Assigned task:
Among the entries that follow, find every line with the word "font" and copy it.
──────── Task material ────────
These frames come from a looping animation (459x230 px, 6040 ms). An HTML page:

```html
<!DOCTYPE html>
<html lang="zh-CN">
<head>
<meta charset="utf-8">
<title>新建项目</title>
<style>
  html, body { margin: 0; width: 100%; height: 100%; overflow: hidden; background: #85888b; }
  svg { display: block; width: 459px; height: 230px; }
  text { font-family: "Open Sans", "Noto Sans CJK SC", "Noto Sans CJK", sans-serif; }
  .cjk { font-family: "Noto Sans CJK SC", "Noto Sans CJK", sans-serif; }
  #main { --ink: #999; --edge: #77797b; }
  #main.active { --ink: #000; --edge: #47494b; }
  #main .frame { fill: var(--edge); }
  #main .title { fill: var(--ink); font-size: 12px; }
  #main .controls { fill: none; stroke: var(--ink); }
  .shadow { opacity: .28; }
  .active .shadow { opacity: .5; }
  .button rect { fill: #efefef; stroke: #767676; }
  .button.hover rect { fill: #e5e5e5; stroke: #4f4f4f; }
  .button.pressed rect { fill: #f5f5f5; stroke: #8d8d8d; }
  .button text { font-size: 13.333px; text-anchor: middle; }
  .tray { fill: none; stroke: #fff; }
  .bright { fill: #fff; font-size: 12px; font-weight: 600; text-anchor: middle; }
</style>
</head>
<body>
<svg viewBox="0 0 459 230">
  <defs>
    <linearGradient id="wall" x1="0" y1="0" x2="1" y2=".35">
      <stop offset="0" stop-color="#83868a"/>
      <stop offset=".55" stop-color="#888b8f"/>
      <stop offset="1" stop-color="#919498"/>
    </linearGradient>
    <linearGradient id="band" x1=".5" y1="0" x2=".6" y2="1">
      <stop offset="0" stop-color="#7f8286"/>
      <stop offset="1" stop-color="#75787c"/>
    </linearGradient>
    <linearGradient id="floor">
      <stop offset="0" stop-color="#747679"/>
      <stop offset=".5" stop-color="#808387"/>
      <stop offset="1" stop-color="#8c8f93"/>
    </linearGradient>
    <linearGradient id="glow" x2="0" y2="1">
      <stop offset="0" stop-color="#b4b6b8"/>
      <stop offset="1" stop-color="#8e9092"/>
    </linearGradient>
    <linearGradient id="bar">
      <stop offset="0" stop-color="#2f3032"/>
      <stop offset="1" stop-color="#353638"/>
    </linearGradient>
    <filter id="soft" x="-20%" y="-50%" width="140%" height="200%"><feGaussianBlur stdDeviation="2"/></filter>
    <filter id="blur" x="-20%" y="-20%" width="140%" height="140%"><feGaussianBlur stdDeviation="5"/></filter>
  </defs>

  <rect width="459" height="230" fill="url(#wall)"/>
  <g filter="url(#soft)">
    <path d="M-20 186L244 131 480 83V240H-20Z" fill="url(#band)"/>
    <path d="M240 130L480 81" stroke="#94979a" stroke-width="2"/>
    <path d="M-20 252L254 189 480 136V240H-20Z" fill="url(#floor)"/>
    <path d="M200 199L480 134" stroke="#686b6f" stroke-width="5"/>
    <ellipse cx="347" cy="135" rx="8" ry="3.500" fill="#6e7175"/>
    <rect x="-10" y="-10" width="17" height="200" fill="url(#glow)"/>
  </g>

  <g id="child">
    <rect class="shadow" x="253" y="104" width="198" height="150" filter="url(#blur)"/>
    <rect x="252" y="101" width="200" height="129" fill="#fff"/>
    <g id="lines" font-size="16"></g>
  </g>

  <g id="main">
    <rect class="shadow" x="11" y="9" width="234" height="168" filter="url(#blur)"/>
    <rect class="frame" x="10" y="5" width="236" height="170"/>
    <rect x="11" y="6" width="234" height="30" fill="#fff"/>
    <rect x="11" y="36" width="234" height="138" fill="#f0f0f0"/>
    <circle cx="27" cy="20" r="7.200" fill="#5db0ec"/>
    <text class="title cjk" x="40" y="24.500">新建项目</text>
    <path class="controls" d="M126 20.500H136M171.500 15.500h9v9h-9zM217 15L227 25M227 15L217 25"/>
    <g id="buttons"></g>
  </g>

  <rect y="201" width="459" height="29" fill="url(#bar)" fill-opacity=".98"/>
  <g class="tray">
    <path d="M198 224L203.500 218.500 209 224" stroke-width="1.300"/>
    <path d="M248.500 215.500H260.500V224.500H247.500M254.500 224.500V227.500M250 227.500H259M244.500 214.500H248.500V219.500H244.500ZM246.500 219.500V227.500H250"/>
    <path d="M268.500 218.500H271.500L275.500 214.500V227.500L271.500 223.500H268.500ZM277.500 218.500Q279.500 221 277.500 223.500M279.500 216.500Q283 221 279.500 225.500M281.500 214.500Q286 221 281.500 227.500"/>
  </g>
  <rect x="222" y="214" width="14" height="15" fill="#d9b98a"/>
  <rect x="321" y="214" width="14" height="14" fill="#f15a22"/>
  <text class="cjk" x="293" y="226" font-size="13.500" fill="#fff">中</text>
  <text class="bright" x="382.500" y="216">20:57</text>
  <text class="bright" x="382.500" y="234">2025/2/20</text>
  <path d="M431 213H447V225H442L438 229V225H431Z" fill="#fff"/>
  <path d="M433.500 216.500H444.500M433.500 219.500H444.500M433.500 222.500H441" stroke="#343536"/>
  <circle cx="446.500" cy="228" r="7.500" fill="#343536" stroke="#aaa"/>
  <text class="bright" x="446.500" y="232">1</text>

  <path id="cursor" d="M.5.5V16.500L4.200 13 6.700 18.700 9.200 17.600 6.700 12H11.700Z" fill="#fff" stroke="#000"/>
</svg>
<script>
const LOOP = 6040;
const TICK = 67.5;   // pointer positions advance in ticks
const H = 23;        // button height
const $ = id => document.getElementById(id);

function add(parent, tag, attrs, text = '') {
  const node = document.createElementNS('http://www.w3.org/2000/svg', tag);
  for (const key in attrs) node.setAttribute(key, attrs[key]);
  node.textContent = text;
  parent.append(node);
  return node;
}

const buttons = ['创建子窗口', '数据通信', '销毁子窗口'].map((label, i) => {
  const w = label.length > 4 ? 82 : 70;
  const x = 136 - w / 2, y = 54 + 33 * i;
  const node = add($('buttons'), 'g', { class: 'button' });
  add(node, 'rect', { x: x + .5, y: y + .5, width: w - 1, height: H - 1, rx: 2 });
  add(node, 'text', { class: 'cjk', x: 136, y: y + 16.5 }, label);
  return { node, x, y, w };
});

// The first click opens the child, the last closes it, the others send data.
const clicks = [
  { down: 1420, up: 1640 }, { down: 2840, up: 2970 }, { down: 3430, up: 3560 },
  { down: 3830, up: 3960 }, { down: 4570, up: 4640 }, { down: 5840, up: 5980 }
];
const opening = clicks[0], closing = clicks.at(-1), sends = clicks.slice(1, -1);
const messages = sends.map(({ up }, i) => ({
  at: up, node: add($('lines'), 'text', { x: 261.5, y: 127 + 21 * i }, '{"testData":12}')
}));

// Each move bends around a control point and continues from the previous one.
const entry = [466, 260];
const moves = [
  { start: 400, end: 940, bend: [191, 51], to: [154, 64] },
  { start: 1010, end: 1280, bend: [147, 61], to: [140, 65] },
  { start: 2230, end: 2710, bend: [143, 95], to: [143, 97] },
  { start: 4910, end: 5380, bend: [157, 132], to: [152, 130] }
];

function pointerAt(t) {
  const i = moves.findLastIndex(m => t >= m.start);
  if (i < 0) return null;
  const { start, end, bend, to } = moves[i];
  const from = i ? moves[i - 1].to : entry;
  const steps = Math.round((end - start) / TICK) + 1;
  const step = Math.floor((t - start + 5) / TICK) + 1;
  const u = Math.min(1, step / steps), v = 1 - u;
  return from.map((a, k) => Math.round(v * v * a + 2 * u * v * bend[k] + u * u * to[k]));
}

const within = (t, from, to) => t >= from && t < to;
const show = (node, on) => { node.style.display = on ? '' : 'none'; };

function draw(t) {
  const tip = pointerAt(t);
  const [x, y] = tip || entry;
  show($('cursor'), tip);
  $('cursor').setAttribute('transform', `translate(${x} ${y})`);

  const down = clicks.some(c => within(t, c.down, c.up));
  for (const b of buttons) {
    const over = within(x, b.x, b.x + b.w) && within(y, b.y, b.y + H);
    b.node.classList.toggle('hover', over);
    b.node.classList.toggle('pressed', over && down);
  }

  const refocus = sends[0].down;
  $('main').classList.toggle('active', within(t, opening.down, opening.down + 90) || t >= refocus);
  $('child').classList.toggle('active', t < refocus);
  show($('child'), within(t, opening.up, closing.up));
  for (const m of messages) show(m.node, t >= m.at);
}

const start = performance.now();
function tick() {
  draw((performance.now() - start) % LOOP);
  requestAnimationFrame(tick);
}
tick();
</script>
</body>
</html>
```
────────
──────── Task material ────────
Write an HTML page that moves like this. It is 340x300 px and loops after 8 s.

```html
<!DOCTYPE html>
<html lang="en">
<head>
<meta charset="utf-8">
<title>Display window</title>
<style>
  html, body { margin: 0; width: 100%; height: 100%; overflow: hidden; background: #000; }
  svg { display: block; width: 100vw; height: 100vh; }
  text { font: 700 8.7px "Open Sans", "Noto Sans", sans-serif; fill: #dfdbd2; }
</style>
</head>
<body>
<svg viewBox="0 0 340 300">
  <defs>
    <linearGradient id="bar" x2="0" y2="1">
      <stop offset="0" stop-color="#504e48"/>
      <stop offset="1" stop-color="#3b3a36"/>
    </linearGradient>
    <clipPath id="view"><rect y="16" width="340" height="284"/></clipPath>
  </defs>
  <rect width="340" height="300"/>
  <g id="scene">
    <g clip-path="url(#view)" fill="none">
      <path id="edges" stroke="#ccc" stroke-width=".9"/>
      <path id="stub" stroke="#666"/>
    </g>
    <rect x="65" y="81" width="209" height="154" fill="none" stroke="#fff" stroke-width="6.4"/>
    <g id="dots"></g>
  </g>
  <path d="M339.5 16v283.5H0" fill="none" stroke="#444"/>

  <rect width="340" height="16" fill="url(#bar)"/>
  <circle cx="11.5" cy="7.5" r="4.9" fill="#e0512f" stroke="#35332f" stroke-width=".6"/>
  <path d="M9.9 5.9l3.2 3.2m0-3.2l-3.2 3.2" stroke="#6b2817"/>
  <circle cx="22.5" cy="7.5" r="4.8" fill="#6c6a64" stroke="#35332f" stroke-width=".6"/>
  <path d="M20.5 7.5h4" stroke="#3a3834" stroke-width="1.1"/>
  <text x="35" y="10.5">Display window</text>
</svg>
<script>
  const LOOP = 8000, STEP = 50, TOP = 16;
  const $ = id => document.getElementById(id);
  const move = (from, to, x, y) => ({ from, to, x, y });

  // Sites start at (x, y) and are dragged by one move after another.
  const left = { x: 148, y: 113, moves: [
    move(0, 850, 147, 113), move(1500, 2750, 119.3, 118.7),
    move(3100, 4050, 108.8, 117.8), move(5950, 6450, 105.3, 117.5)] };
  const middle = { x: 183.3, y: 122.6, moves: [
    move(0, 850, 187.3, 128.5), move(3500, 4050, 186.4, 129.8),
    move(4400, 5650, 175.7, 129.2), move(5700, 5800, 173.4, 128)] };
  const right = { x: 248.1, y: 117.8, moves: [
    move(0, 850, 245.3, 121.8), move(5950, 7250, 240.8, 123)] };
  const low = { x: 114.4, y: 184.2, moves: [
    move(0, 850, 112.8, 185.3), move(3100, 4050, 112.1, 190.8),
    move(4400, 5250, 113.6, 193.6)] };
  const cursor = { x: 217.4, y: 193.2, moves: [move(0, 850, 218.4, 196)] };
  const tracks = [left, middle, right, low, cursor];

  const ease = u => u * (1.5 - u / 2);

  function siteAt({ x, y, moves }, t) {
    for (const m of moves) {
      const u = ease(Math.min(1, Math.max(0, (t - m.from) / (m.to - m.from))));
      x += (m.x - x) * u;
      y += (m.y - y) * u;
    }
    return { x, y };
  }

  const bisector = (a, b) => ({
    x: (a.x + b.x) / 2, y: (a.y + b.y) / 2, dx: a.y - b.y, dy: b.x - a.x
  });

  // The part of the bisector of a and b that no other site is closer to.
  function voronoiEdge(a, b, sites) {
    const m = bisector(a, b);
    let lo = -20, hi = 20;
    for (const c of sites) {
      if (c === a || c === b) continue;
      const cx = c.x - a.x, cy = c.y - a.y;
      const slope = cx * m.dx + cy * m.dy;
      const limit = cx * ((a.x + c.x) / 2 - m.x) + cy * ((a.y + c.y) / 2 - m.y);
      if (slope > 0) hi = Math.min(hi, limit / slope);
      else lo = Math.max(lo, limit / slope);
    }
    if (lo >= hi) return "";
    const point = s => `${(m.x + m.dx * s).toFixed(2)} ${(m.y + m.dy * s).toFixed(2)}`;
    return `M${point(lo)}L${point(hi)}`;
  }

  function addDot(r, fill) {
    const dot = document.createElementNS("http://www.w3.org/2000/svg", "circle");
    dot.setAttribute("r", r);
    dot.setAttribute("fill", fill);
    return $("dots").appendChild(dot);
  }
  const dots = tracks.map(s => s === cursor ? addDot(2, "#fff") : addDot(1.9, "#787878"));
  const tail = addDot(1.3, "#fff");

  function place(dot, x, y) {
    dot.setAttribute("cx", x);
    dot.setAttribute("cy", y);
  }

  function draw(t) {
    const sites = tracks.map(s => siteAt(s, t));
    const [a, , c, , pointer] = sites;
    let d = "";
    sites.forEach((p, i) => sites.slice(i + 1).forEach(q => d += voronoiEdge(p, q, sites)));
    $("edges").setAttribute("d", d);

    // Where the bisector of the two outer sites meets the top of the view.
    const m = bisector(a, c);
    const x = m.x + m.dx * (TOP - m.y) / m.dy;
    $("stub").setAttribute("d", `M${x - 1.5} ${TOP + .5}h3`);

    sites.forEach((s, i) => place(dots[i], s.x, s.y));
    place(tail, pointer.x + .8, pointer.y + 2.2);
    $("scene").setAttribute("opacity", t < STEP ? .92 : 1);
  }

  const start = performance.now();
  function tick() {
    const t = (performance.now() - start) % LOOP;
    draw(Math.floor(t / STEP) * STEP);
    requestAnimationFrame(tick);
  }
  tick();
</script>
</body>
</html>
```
────────
Output for this task:
  text { font-family: "Open Sans", "Noto Sans CJK SC", "Noto Sans CJK", sans-serif; }
  .cjk { font-family: "Noto Sans CJK SC", "Noto Sans CJK", sans-serif; }
  #main .title { fill: var(--ink); font-size: 12px; }
  .button text { font-size: 13.333px; text-anchor: middle; }
  .bright { fill: #fff; font-size: 12px; font-weight: 600; text-anchor: middle; }
    <g id="lines" font-size="16"></g>
  <text class="cjk" x="293" y="226" font-size="13.500" fill="#fff">中</text>
  text { font: 700 8.7px "Open Sans", "Noto Sans", sans-serif; fill: #dfdbd2; }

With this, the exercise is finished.